As an Arminian there was always a lingering fear or concern that my action could do damage to my “witness” to a non-believer. That I somehow had the ability to stifle them coming to know Christ because in essence I could turn them off to God. This concern led to a sense of accountability at least in my compassion and grace toward non-believers. Though I also had to deal with my lack of ability or knowledge being a reason that I couldn’t break through to convince someone of Christ’s saving power.
As a Calvinist I don’t deal with any guilt that I was not convincing enough when I shared the Gospel with someone. The Gospel is plain and simple and it’s incumbent upon the prompting of the Holy Spirit to convict and draw the person to God. In fact it’s the Holy Spirit’s mission to convict of sin and regenerate the heart of the non-believer. My pastor likes to say “work like an Arminian and sleep like a Calvinist”. I think we can learn a lot by embracing this saying.
What I think we do forget when we share scripture and theology is God is not just sovereign. He is the embodiment of love, justice, mercy and grace.

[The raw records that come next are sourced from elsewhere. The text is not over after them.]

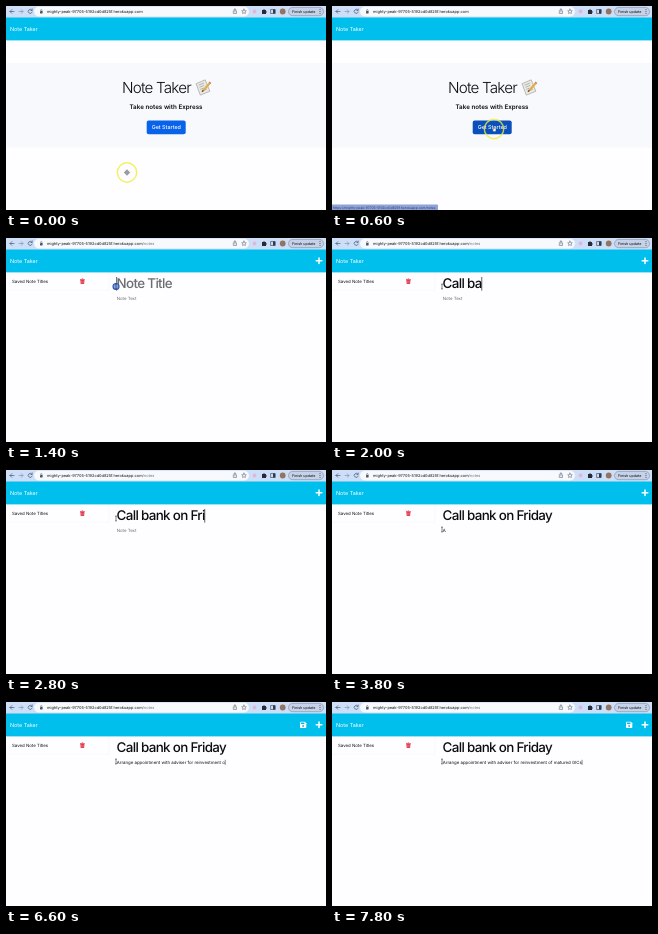
An HTML page for the animation above (8000 ms loop, 320x204 px).

```html
<!DOCTYPE html>
<html lang="en">
<head>
<meta charset="utf-8">
<title>Note Taker</title>
<style>
  html, body { margin: 0; width: 100%; height: 100%; overflow: hidden; background: #fefdff; }
  svg { display: block; width: 100%; height: 100%; }
  text { font-family: Inter, Roboto, sans-serif; white-space: pre; text-rendering: geometricPrecision; fill: #0c0d10; }
  .middle { text-anchor: middle; }
  .icon { fill: none; stroke: #4a5568; stroke-width: .7; stroke-linecap: round; stroke-linejoin: round; }
  .title { font-size: 13.4px; font-weight: 500; letter-spacing: -.05em; }
  .small { font-size: 4.35px; }
  .hint { fill: #6c6d72; }
</style>
</head>
<body>
<svg viewBox="0 0 320 204" preserveAspectRatio="none">
  <g id="browser">
    <rect width="320" height="12" fill="#cddff8"/>
    <rect x="28" y=".8" width="215" height="9.6" rx="4.8" fill="#f7f9fd"/>
    <g class="icon">
      <path d="M8 5.5H4M5.8 3.7 4 5.5l1.8 1.8"/>
      <path d="M13 5.5h4M15.2 3.7 17 5.5l-1.8 1.8" stroke="#8495ae"/>
      <path d="M26 4.4a2 2 0 1 0 .1 1.8M26.2 3v1.4h-1.4"/>
      <path d="M227.9 4.7h-.6v2.8h3.2V4.7h-.6M228.9 6V2.9M228 3.7l.9-.9.9.9" stroke-width=".5"/>
      <path d="M238 3.1l.7 1.5 1.6.2-1.2 1.1.3 1.7-1.4-.9-1.4.9.3-1.7-1.2-1.1 1.6-.2z" stroke-width=".5"/>
      <path d="M265 3.5h4.2v4H265z"/>
    </g>
    <rect x="267" y="3.5" width="2.2" height="4" fill="#2f3947"/>
    <path d="M256 4h1.2a.8.8 0 0 1 1.6 0h1.2v1.2a.8.8 0 0 1 0 1.6V8h-4z" fill="#252c38"/>
    <rect x="34" y="5" width="2.6" height="2.4" rx=".4" fill="#4a5568"/>
    <path d="M34.6 5v-.8a.7.7 0 0 1 1.4 0V5" fill="none" stroke="#4a5568" stroke-width=".5"/>
    <circle cx="248.5" cy="5.5" r="1.9" fill="#dfb9d3"/>
    <circle cx="276.7" cy="5.5" r="2.9" fill="#94745f"/>
    <rect x="282.5" y="1.4" width="35" height="8.3" rx="4.15" fill="#c6d2e8" stroke="#7f8aa0" stroke-width=".6"/>
    <text x="286" y="7" font-size="3.7">Finish update</text>
    <path d="M314 3.6v4" stroke="#333" stroke-width=".9" stroke-linecap="round" stroke-dasharray="0 1.9"/>
    <text x="41" y="6.9" font-size="3.95">mighty-peak-97705-5192cd0d825f.herokuapp.com<tspan id="route" fill="#6f747c">/notes</tspan></text>
  </g>

  <rect y="11.5" width="320" height="22.9" fill="#00bfec"/>
  <text x="4" y="24.8" font-size="5.4" style="fill:#fff">Note Taker</text>

  <g id="home">
    <rect y="57" width="320" height="84.5" fill="#f8f9fc"/>
    <text x="116" y="86.8" font-size="15.2" font-weight="350" letter-spacing="-.8">Note Taker</text>
    <g transform="translate(189 73) scale(1.06)">
      <path d="M1 4.4 9.6.8 14 11.6 5 15.2z" fill="#ece9e4" stroke="#aaa59e" stroke-width=".7"/>
      <path d="M3.4 5.8l5-2M4.2 7.8l4.4-1.8M5 9.8l3-1.2M5.8 11.8l5.4-2.2" stroke="#8b95a3" stroke-width=".6"/>
      <path d="M13.6 4.2 7.8 10.8" stroke="#dfae48" stroke-width="2"/>
      <path d="M14.6 3.1l-1 1.1" stroke="#cf7773" stroke-width="2.1"/>
      <path d="M7.1 10.1l1.5 1.3-2.2 1z" fill="#574639"/>
    </g>
    <text class="middle" x="160" y="103.2" font-size="6.25" font-weight="600">Take notes with Express</text>
    <rect id="button" x="140.7" y="114.6" width="39" height="13.6" rx="2"/>
    <text class="middle" x="160.3" y="123.4" font-size="5.4" font-weight="500" style="fill:#fff">Get Started</text>
    <g id="status">
      <path d="M0 198.5h105a1 1 0 0 1 1 1V204H0z" fill="#8fa3d6"/>
      <text x="1" y="202.6" font-size="3.35" style="fill:#2b3c78">https://mighty-peak-97705-5192cd0d825f.herokuapp.com/notes</text>
    </g>
  </g>

  <g id="notes">
    <path d="M0 52.3h103M103 35v17.3" fill="none" stroke="#f5f5f8" stroke-width=".6"/>
    <text class="small" x="6" y="45.3">Saved Note Titles</text>
    <g fill="#e23a4e">
      <path d="M74.3 42h4.2l-.4 4h-3.4z"/>
      <path d="M74 41h1.5l.4-.5h1l.4.5h1.5v.8H74z"/>
    </g>
    <path d="M75.7 42.8v2.5M77.1 42.8v2.5" stroke="#f3b3ba" stroke-width=".4"/>
    <path d="M313 20v5.6M310.2 22.8h5.6" stroke="#fff" stroke-width="1.5" stroke-linecap="round"/>
    <g id="save">
      <path d="M294 20.4q0-.7.7-.7h4.1l1.5 1.5v4q0 .7-.7.7h-4.9q-.7 0-.7-.7z" fill="#fff"/>
      <rect x="295" y="20.5" width="3.4" height="1.5" fill="#00bfec"/>
      <circle cx="297.1" cy="24" r=".9" fill="#00bfec"/>
    </g>
    <text id="title" class="title" x="110.6" y="50.4"></text>
    <text id="body" class="small" x="110.7" y="62"></text>
    <rect id="caret" fill="#222"/>
  </g>

  <g id="pointer">
    <circle id="ring" r="9.7" fill="none" stroke="#f4ec3a" stroke-opacity=".8" stroke-width="1.4"/>
    <circle id="press" r="3" fill="#7f9fe0" stroke="#2f57b5" stroke-width="1.1"/>
    <path id="arrow" d="M0-3.2 3.2 0 0 3.2-3.2 0z" fill="#9b9ca3"/>
    <path id="hand" d="M-.6-2q.5-.5.8 0v1.5l1.6.5q.3.2.2.8l-.4 1.6h-2L-1.7.8q.2-.7 1.1-.2z" fill="#fff" stroke="#333" stroke-width=".3"/>
    <path id="beam" d="M-1-2.6q1 0 1 .7v3.8q0 .7-1 .7M1-2.6q-1 0-1 .7m0 3.8q0 .7 1 .7" fill="none" stroke="#333" stroke-width=".6"/>
  </g>
</svg>
<script>
const LOOP = 8000, STEP = 200;
const TITLE = "Call bank on Friday";
const BODY = "Arrange appointment with adviser for reinvestment of matured GICs";

// time, x, y
const route = [[0, 121, 166.5], [200, 124, 163], [600, 162, 123], [800, 162, 123],
  [1000, 140, 92], [1200, 113, 52], [1400, 110, 48.5], [3200, 110, 48.5], [3600, 110, 59.5]];
// time, characters
const titleKeys = [[1400, 0], [2800, 16], [3200, 19]];
const bodyKeys = [[3600, 0], [3800, 1], [5200, 24], [7200, 62], [7400, 65]];

const el = id => document.getElementById(id);
const show = (id, on) => el(id).setAttribute("visibility", on ? "inherit" : "hidden");
const set = (id, attrs) => Object.entries(attrs).forEach(([k, v]) => el(id).setAttribute(k, v));

function sample(keys, t, column = 1) {
  if (t <= keys[0][0]) return keys[0][column];
  const next = keys.findIndex(k => k[0] > t);
  if (next < 0) return keys[keys.length - 1][column];
  const a = keys[next - 1], b = keys[next];
  return a[column] + (b[column] - a[column]) * (t - a[0]) / (b[0] - a[0]);
}

function write(id, text, count, hint) {
  el(id).textContent = count ? text.slice(0, count) : hint;
  el(id).classList.toggle("hint", !count);
  return count ? el(id).getComputedTextLength() : 0;
}

function draw(t) {
  const onNotes = t >= 1000, hovering = t >= 600 && !onNotes, inBody = t >= 3600;
  show("home", !onNotes);
  show("notes", onNotes);
  show("route", onNotes);
  show("status", hovering);
  show("save", t >= 4000);
  set("button", { fill: hovering ? "#0a50bb" : "#0862ea" });

  const titleWidth = write("title", TITLE, Math.round(sample(titleKeys, t)), "Note Title");
  const bodyWidth = write("body", BODY, Math.round(sample(bodyKeys, t)), "Note Text");
  set("caret", inBody
    ? { x: 110.7 + bodyWidth, y: 57.8, width: .5, height: 5.2 }
    : { x: 110.4 + titleWidth, y: 39, width: .7, height: 13.6 });
  show("caret", t >= 1400 && t !== 3800);

  set("pointer", { transform: `translate(${sample(route, t)} ${sample(route, t, 2)})` });
  show("ring", t < 1400);
  show("press", t === 800 || t === 1400 || t === 3600);
  show("hand", hovering);
  show("beam", t >= 1200);
  show("arrow", !hovering && t < 1200);
}

let last = -1;
function tick(now) {
  const t = Math.floor(now % LOOP / STEP) * STEP;
  if (t !== last) draw(last = t);
  requestAnimationFrame(tick);
}
draw(0);
requestAnimationFrame(tick);
</script>
</body>
</html>
```
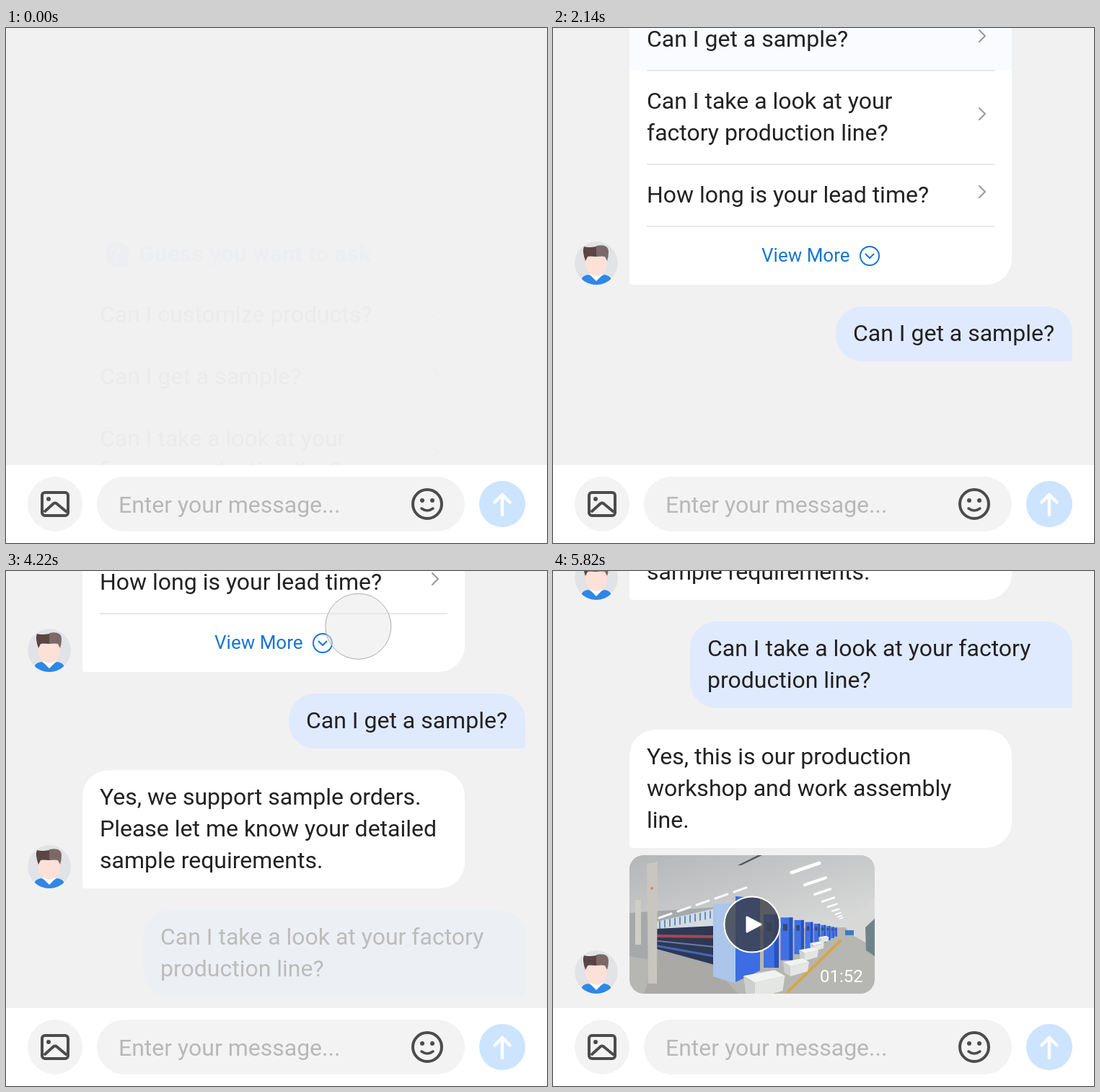
These frames come from a looping animation (750 px wide and 714 px high, 7.48 s). An HTML page:

```html
<!DOCTYPE html>
<html lang="en">
<head>
<meta charset="utf-8">
<title>Chat assistant</title>
<style>
  html, body { margin: 0; width: 100%; height: 100%; overflow: hidden; background: #f1f1f1; }
  svg { display: block; width: 750px; height: 714px; }
  text { font: 32px Roboto, sans-serif; fill: #222; }
  .line { fill: none; stroke-linecap: round; stroke-linejoin: round; }
</style>
</head>
<body>
<svg id="stage" viewBox="0 0 750 714"></svg>
<script>
const LOOP = 7480;

// ---------- drawing helpers ----------
const label = (x, y, str, attrs = '') => `<text x="${x}" y="${y}" ${attrs}>${str}</text>`;
const poly = (points, fill) => `<polygon points="${points}" fill="${fill}"/>`;
const line = (d, color, width) => `<path class="line" d="${d}" stroke="${color}" stroke-width="${width}"/>`;

// Rounded box whose tail corner (bottom left or bottom right) is almost square.
function bubblePath(x, y, w, h, tailLeft, r = 36) {
  const br = tailLeft ? r : 4, bl = tailLeft ? 4 : r;
  return `M${x + r} ${y}h${w - 2 * r}a${r} ${r} 0 0 1 ${r} ${r}v${h - r - br}` +
    `a${br} ${br} 0 0 1 ${-br} ${br}h${br + bl - w}a${bl} ${bl} 0 0 1 ${-bl} ${-bl}` +
    `v${r + bl - h}a${r} ${r} 0 0 1 ${r} ${-r}z`;
}

function bubble(x, y, w, lines, mine) {
  const h = 32 + 44 * lines.length;
  return `<path d="${bubblePath(x, y, w, h, !mine)}" fill="${mine ? '#e0eaff' : '#fff'}"/>` +
    lines.map((str, i) => label(x + 24, y + 48 + 44 * i, str)).join('');
}

const avatar = bottom => `
  <g transform="translate(60 ${bottom - 30})" clip-path="url(#disc)">
    <circle r="30" fill="#e2e3e6"/>
    <path d="M-20 30v-9q2-4 9-5l11 5 11-5q7 1 9 5v9z" fill="#2f87e6"/>
    <path d="M-8 10h16v7l-8 8-8-8z" fill="#fff"/>
    <path d="M-15-10h30V2q-1 10-9 14-6 4-12 0-8-4-9-14z" fill="#fde1d8"/>
    <path d="M-15-3q-5-14-2-20 6 2 17 0v14q-10-1-12 0z" fill="#5a4444"/>
    <path d="M0-24q17-3 17 8 0 7-2 13l-3-6q-4-1-12 0z" fill="#7b6968"/>
  </g>`;

const chevron = y => line(`M591 ${y - 8}l8 8-8 8`, '#999', 2);
const divider = y => `<path d="M130 ${y}h482" stroke="#e8e8e8" stroke-width="2"/>`;
const rowGlow = (id, y, h) => `<rect id="${id}" x="106" y="${y}" width="530" height="${h}" fill="#f9fbff"/>`;

const questionCard = () => `
  <path d="${bubblePath(106, 20, 530, 564, true)}" fill="#fff"/>
  <path d="M106 116V56a36 36 0 0 1 36-36h458a36 36 0 0 1 36 36v60z" fill="url(#header)"/>
  <path d="M153 56a18 18 0 0 1 14 29l3 7-9-1a18 18 0 1 1-8-35z" fill="#4f8efc"/>
  ${label(153, 82, '?', 'text-anchor="middle" style="font-size:25px;font-weight:500;fill:#fff"')}
  ${label(184, 84, 'Guess you want to ask', 'style="font-weight:700;fill:#4d8dff"')}
  ${rowGlow('glow1', 201, 86)}${rowGlow('glow2', 287, 130)}
  ${label(130, 168, 'Can I customize products?')}
  ${label(130, 254, 'Can I get a sample?')}
  ${label(130, 340, 'Can I take a look at your')}
  ${label(130, 384, 'factory production line?')}
  ${label(130, 470, 'How long is your lead time?')}
  ${[201, 287, 417, 503].map(divider).join('')}
  ${[153, 239, 347, 455].map(chevron).join('')}
  ${label(289, 552, 'View More', 'style="font-size:26px;fill:#1975d2"')}
  <circle cx="439" cy="544" r="13" fill="none" stroke="#1975d2" stroke-width="2"/>
  ${line('M433.500 541.500l5.500 5.500 5.500-5.500', '#1975d2', 2)}
  ${avatar(584)}`;

// Simplified workshop scene, 340 x 192.
function workshop() {
  let s = `<rect width="340" height="192" fill="#b6b6b2"/>
    <path d="M0 0H340V62L300 100 0 105z" fill="url(#ceiling)"/>` +
    poly('300,100 340,58 340,128 304,108', '#d8d9d6') +
    poly('0,80 120,72 120,160 0,140', '#a5a9aa') +
    poly('150,14 178,0 184,0 155,14', '#55585c');
  // Ceiling lights shrink toward the vanishing point.
  for (let i = 0; i < 9; i++) {
    const k = 0.76 ** i, x = 300 - 75 * k, y = 96 - 72 * k;
    s += line(`M${x} ${y}l${38 * k} ${-13 * k}`, '#fff', 1 + 4 * k);
  }
  for (let i = 0; i < 5; i++) s += line(`M${145 - 26 * i} ${51 + 9 * i}l17 -6`, '#f6f8fa', 3);
  // Spinning frame on the left.
  s += poly('38,92 118,74 118,100 38,108', '#d4dbe0');
  for (let i = 0; i < 11; i++) s += line(`M${42 + 7 * i} ${92 - 1.4 * i}v9`, '#5c8fc4', 2);
  s += poly('38,102 118,98 118,152 38,130', '#2d3854') +
    line('M40 112L117 113', '#a5484f', 4) +
    line('M40 119L117 127', '#6b7c9c', 2) + line('M40 126L117 140', '#4468b8', 3);
  s += poly('40,134 118,156 150,192 20,192', '#aaa9a6');
  // Columns.
  s += '<rect x="8" y="62" width="8" height="62" fill="#cfcdc7"/>' +
    poly('24,12 39,9 38,178 26,178', '#c9c6bf') + '<circle cx="31" cy="46" r="2" fill="#d88a5a"/>';
  // Cabinets receding to the right.
  s += poly('116,68 147,66 147,178 116,168', '#abc6ea') +
    poly('147,57 181,60 181,160 147,176', '#3c6de2');
  for (let i = 0; i < 9; i++) {
    const k = 0.8 ** i, x = 304 - 118 * k, y = 104 - 22 * k, w = 21 * k, h = 74 * k;
    s += `<rect x="${x}" y="${y}" width="${w}" height="${h}" fill="#3f70e4"/>` +
      `<rect x="${x + w * .7}" y="${y}" width="${w * .3}" height="${h}" fill="#2853b8"/>` +
      `<rect x="${x + w * .2}" y="${y + h * .15}" width="${w * .35}" height="${h * .16}" fill="#344a78"/>`;
  }
  s += line('M220 189L292 119', '#d7a548', 4);
  // White bins.
  for (const [x, y, k] of [[262, 113, .4], [250, 121, .55], [235, 130, .75], [213, 146, 1], [158, 164, 1.6]])
    s += `<g transform="translate(${x} ${y}) scale(${k})">` +
      poly('0,2 27,-3 36,2 10,8', '#f2f3f1') + poly('0,2 10,8 10,22 2,17', '#cdd0cf') +
      poly('10,8 36,2 34,15 10,22', '#e4e6e3') + '</g>';
  return s + '<rect x="299" y="104" width="12" height="7" fill="#3d7bc0"/>' +
    poly('327,100 340,88 340,140 328,132', '#71838a');
}

const video = (x, y) => `
  <g transform="translate(${x} ${y})">
    <g clip-path="url(#frame)">${workshop()}</g>
    <circle cx="170" cy="96" r="38.500" fill="#3d3f45" fill-opacity=".8" stroke="#fff" stroke-width="2"/>
    ${line('M163 86v20l19-10z', '#fff', 3).replace('class="line"', 'fill="#fff" stroke-linejoin="round"')}
    ${label(264, 176, '01:52', 'style="font-size:24px;fill:#fff"')}
  </g>`;

const inputBar = () => `
  <rect y="606" width="750" height="108" fill="#fff"/>
  <circle cx="68" cy="660" r="38" fill="#f3f3f3"/>
  <rect x="50" y="644" width="36" height="32" rx="4" fill="none" stroke="#4c4c4c" stroke-width="4"/>
  <circle cx="59" cy="653" r="3" fill="#4c4c4c"/>
  ${line('M54 670l11-10q3-3 6 0l12 10', '#4c4c4c', 4)}
  <rect x="126" y="622" width="510" height="76" rx="38" fill="#f3f3f3"/>
  ${label(156, 672, 'Enter your message...', 'style="fill:#b8b8b8"')}
  <circle cx="584" cy="660" r="20" fill="none" stroke="#4c4c4c" stroke-width="4"/>
  <circle cx="577" cy="655" r="3" fill="#4c4c4c"/><circle cx="591" cy="655" r="3" fill="#4c4c4c"/>
  ${line('M576 666q8 6 16 0', '#4c4c4c', 3.5)}
  <circle cx="688" cy="660" r="32" fill="#cce4fe"/>
  ${line('M688 675v-27M677.500 657.500l10.500-10.500 10.500 10.500', '#fff', 4.5)}`;

document.getElementById('stage').innerHTML = `
  <defs>
    <linearGradient id="header" x2="1" y2=".25">
      <stop stop-color="#f9fbff"/><stop offset="1" stop-color="#e6eeff"/>
    </linearGradient>
    <linearGradient id="ceiling" x2="1" y2="1">
      <stop stop-color="#b4b6b7"/><stop offset="1" stop-color="#dcdddd"/>
    </linearGradient>
    <clipPath id="disc"><circle r="30"/></clipPath>
    <clipPath id="frame"><rect width="340" height="192" rx="20"/></clipPath>
  </defs>
  <rect width="750" height="714" fill="#f1f1f1"/>
  <g id="chat">
    <g id="card">${questionCard()}</g>
    <g id="ask1">${bubble(392, 614, 328, ['Can I get a sample?'], true)}</g>
    <g id="reply1">
      ${bubble(106, 720, 530, ['Yes, we support sample orders.', 'Please let me know your detailed', 'sample requirements.'])}
      ${avatar(884)}
    </g>
    <g id="ask2">${bubble(190, 914, 530, ['Can I take a look at your factory', 'production line?'], true)}</g>
    <g id="reply2">
      ${bubble(106, 1064, 530, ['Yes, this is our production', 'workshop and work assembly', 'line.'])}
      ${video(106, 1238)}${avatar(1430)}
    </g>
  </g>
  <circle id="cursor" r="45.500" fill="#eaeaea" fill-opacity=".55" stroke="#adadad"/>
  ${inputBar()}`;

// ---------- animation ----------
const el = id => document.getElementById(id);
const ramp = (t, from, to) => Math.min(1, Math.max(0, (t - from) / (to - from)));
const easeOut = p => 1 - (1 - p) ** 2;
const easeInOut = p => p < .5 ? 2 * p * p : 1 - 2 * (1 - p) ** 2;
const fade = (id, value) => el(id).setAttribute('opacity', value);
const move = (id, x, y) => el(id).setAttribute('transform', `translate(${x} ${y})`);

// start, end, from x, from y, to x, to y
const cursorMoves = [
  [600, 1160, 836, 136, 392, 260],
  [1640, 2200, 392, 260, 726, 240],
  [3040, 3660, 815, 182, 478, 76],
  [4140, 4700, 478, 76, 726, 94],
];

function draw(t) {
  const enter = easeOut(ramp(t, 20, 340));
  const ask1 = easeOut(ramp(t, 1500, 1920));
  const shift1 = easeOut(ramp(t, 2140, 2440));
  const ask2 = easeOut(ramp(t, 4000, 4420));
  const reply2 = easeOut(ramp(t, 4640, 5060));

  const scroll = 227 * ask1 + 85 * shift1 + 170 * ask2 + 362 * reply2;
  move('chat', 0, Math.round(240 * (1 - enter) - scroll));
  fade('card', .03 + .97 * enter);
  fade('ask1', ramp(ask1, .5, 1));
  fade('reply1', easeOut(ramp(t, 2440, 2740)));
  fade('ask2', ramp(ask2, .7, 1));
  fade('reply2', reply2);
  fade('glow1', ramp(t, 1380, 1440) - ramp(t, 2140, 2300));
  fade('glow2', ramp(t, 3880, 3940));

  const [start, end, x0, y0, x1, y1] = cursorMoves.findLast(m => t >= m[0]) || cursorMoves[0];
  const p = easeInOut(ramp(t, start, end));
  move('cursor', x0 + (x1 - x0) * p, y0 + (y1 - y0) * p);
  fade('cursor', 1 - (t < 2600 ? ramp(t, 2060, 2120) : ramp(t, 5760, 5820)));
}

const began = performance.now();
function tick() {
  draw((performance.now() - began) % LOOP);
  requestAnimationFrame(tick);
}
tick();
</script>
</body>
</html>
```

He calls us to be Christ like (1 Pet 1:16). We are called to workout our own salvation with fear and trembling. (Phil 2:12) When we have a high view of scripture and are dedicated to the pursuit of theology, it can be frustrating when you come across weaker brothers and sisters who may not have the same views. We tend to eat our own. We have such a high expectation of what a Christian should know, we forget that we were once in their shoes.
Even Paul knew this. His letters were wrought with love and a desire to spend time with his church families across the globe. He pined over them with a passion. Not solely with rebuke and correction, though he did that also, but with loving explanation he toiled with them in reason and patience.
Now this isn’t just a blast against Calvinists as we all know it’s not realistic to think that only Calvinists suffer from arrogance. Arminians on the whole don’t even know they are Arminian. So, when confronted with a theology that differs from theirs it’s an immediate lapse of common sense and a showing of ignorance. Arrogance still lies within their theology too. Their misunderstanding of Calvinism and a demonizing of a sovereign God is dangerous.
You cannot live in ignorance of the scriptures and you cannot treat others badly. Neither of these actions do any good for the unity of the body of Christ. Not that it creates a “bad” witness but that it doesn’t promote the growth and maturity necessary to live in unity as the body of Christ.